All of White’s children are accomplished athletes, and she attributes much of that to good genes and a competitive spirit.

“I attribute the competitiveness to their dad and having so many brothers,” she said. “They make each other compete. We can’t play board games at home, because there will be blood.”

All of White’s sons are out of high school, but Grace Anne still has a few years left for White to enjoy.

“I’ve always been focused on football, but now Grace Anne is letting me learn about other sports other than football,” White said.

White said she is not sure what she will do when Grace Anne graduates, but she thinks she will still stay involved with Cathedral sports.

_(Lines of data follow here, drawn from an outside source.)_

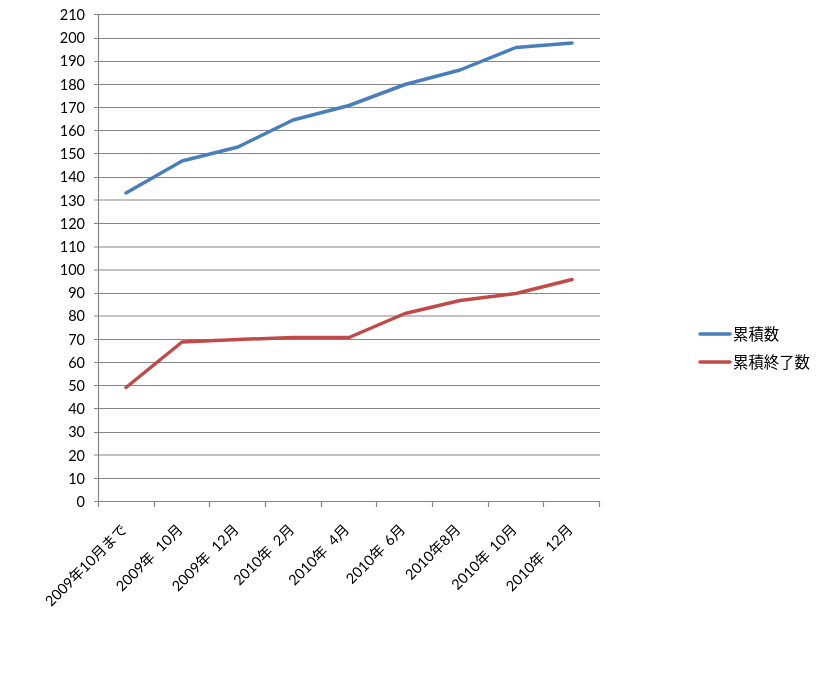
<!DOCTYPE html>
<html lang="ja">
<head>
<meta charset="utf-8">
<title>累積数と累積終了数</title>
<style>
:root {
  --paper: #ffffff;
  --ink: #000000;
  --rule: #868686;
  --total: #4a7ebb;
  --finished: #be4b48;
}
* { box-sizing: border-box; margin: 0; padding: 0; }
html, body { width: 828px; height: 695px; overflow: hidden; background: var(--paper); }
.chart {
  position: relative;
  width: 828px;
  height: 695px;
  overflow: hidden;
  color: var(--ink);
  font-family: "Lato", "Noto Sans CJK JP", sans-serif;
  font-size: 14.5px;
}
.plot { position: absolute; inset: 0; display: block; }
.grid, .axes { fill: none; stroke: var(--rule); stroke-width: 1.2; }
.series { fill: none; stroke-width: 3.5; stroke-linecap: round; stroke-linejoin: round; }
.total { stroke: var(--total); }
.finished { stroke: var(--finished); }
.value-axis {
  position: absolute;
  left: 40px;
  top: 3px;
  width: 45px;
  height: 510px;
  display: flex;
  flex-direction: column;
  list-style: none;
  text-align: right;
}
.value-axis li { flex: 1; line-height: 23px; }
.category-axis {
  position: absolute;
  left: 98.5px;
  top: 501px;
  width: 501px;
  height: 120px;
  display: flex;
  list-style: none;
}
.category-axis li { flex: 1; position: relative; }
.category-axis span {
  position: absolute;
  right: calc(50% + 2px);
  top: 17px;
  line-height: 18px;
  white-space: nowrap;
  word-spacing: 2px;
  transform: rotate(-45deg);
  transform-origin: right center;
}
.category-axis .wide { word-spacing: 4px; }
.legend {
  position: absolute;
  left: 698px;
  top: 320px;
  display: flex;
  flex-direction: column;
  list-style: none;
  font-size: 15.4px;
}
.legend li { display: flex; align-items: center; gap: 1px; height: 28px; line-height: 28px; white-space: nowrap; }
.legend svg { display: block; flex: none; }
</style>
</head>
<body>
<main class="chart">
  <svg class="plot" width="828" height="695" viewBox="0 0 828 695" role="img" aria-label="累積数と累積終了数の折れ線グラフ">
    <path class="grid" d="M94 14.5H600M94 38.5H600M94 61.5H600M94 84.5H600M94 107.5H600M94 130.5H600M94 153.5H600M94 177.5H600M94 200H600M94 223.5H600M94 247H600M94 270H600M94 293.5H600M94 316H600M94 339.5H600M94 362.5H600M94 385.5H600M94 408.5H600M94 432.5H600M94 455H600M94 478.5H600"/>
    <path class="axes" d="M98.5 14V507M94 501.5H600M154.5 501V507M209.5 501V507M265.5 501V507M321.5 501V507M376.5 501V507M432.5 501V507M488.5 501V507M543.5 501V507M599.5 501V507"/>
    <polyline class="series total" points="126,193 182,161 238,147 293,120 349,105.5 405,84.5 460,70 516,47.5 572,43"/>
    <polyline class="series finished" points="126,387.5 182,342 238,339.5 293,337.5 349,337.5 405,313.5 460,300.5 516,293.5 572,279.5"/>
  </svg>

  <ol class="value-axis">
    <li>210</li><li>200</li><li>190</li><li>180</li><li>170</li><li>160</li>
    <li>150</li><li>140</li><li>130</li><li>120</li><li>110</li><li>100</li>
    <li>90</li><li>80</li><li>70</li><li>60</li><li>50</li><li>40</li>
    <li>30</li><li>20</li><li>10</li><li>0</li>
  </ol>

  <ol class="category-axis">
    <li><span>2009年10月まで</span></li>
    <li><span class="wide">2009年 10月</span></li>
    <li><span class="wide">2009年 12月</span></li>
    <li><span class="wide">2010年 2月</span></li>
    <li><span class="wide">2010年 4月</span></li>
    <li><span>2010年 6月</span></li>
    <li><span>2010年8月</span></li>
    <li><span>2010年 10月</span></li>
    <li><span class="wide">2010年 12月</span></li>
  </ol>

  <ul class="legend">
    <li>
      <svg width="34" height="6" viewBox="0 0 34 6" aria-hidden="true"><line class="series total" x1="2" y1="3" x2="32" y2="3"/></svg>
      <span>累積数</span>
    </li>
    <li>
      <svg width="34" height="6" viewBox="0 0 34 6" aria-hidden="true"><line class="series finished" x1="2" y1="3" x2="32" y2="3"/></svg>
      <span>累積終了数</span>
    </li>
  </ul>
</main>
</body>
</html>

“You kind of adopt these boys as they come through,” she said.

Dorothy Garrity

Dorothy Garrity got into sports medicine long before she had any children, but being in the athletic trainer business does have its advantages when it comes to their athletics.

Garrity is employed by Mississippi Sports Medicine and is constantly traveling to games in southwest Mississippi as part of work. But whenever one of her children is playing, Garrity said she’s able to attend their sporting events.

“As long as my kids are playing, they’ll assign me those games, because we cover Cathedral so heavily anyway,” Garrity said.

Garrity’s oldest son, Derek, has already graduated from Cathedral, and her daughter, Sarah, is a senior who’s not currently playing any sports. Her youngest three sons, Thomas, Daniel and Joseph, all play sports.

“I really love being around my kids,” Garrity said. “I have a hard time sitting in the stands watching any kind of game. When I’m down on the field, I can focus on the game. Being in the stands for too long gets distracting with all the people.”

It’s not uncommon for her children to come to her to examine aches and pains even if its not at a game.

“They come to me in the house and ask me about every little thing,” Garrity said.

Shawnette Cheatham

Natchez High School not only got an outstanding athlete when Derrian Johnson started playing sports for the Bulldogs, it also got a mom that would provide a lot of athletic support.

Shawnette Cheatham undertook a variety of responsibilities when Johnson started playing sports. She is the assistant secretary for the Natchez Touchdown Club, the secretary for the Hardwood Club and the secretary/treasurer/scorekeeper for the Diamond Dolls.

“I am just one of his biggest fans,” Cheatham said. “I want to be supportive of him in all the sports he plays. I do that by making sure I’m at every game, and one way to assure that is I can help the team. I like to be involved in whatever he’s doing.”

For basketball, that means working in the concession stands during girls’ games and watching Johnson’s game later that night. For baseball, Cheatham is a fixture in the press box as the official scorekeeper.

But Cheatham’s devotion to her son’s athletic career did not start at the high school level.

“I actually worked the concession stands for T.M. Jennings baseball,” she said.

Johnson said he enjoys having his mother do so much for him and his school.

“A lot of parents don’t really support their kids, so it’s nice having a mother who cares,” Johnson said.

Cheatham said her role in Natchez High athletics will diminish after Johnson graduates, but she will still try to stay involved. But it would be harder when her favorite athlete is playing in college.

“I’m D.J.’s No. 1 fan,” she said. “I am extremely proud of him. I think now that his senior season is over with, I’ll just have to catch college games and pretty much just travel with him during his college years and thereafter.”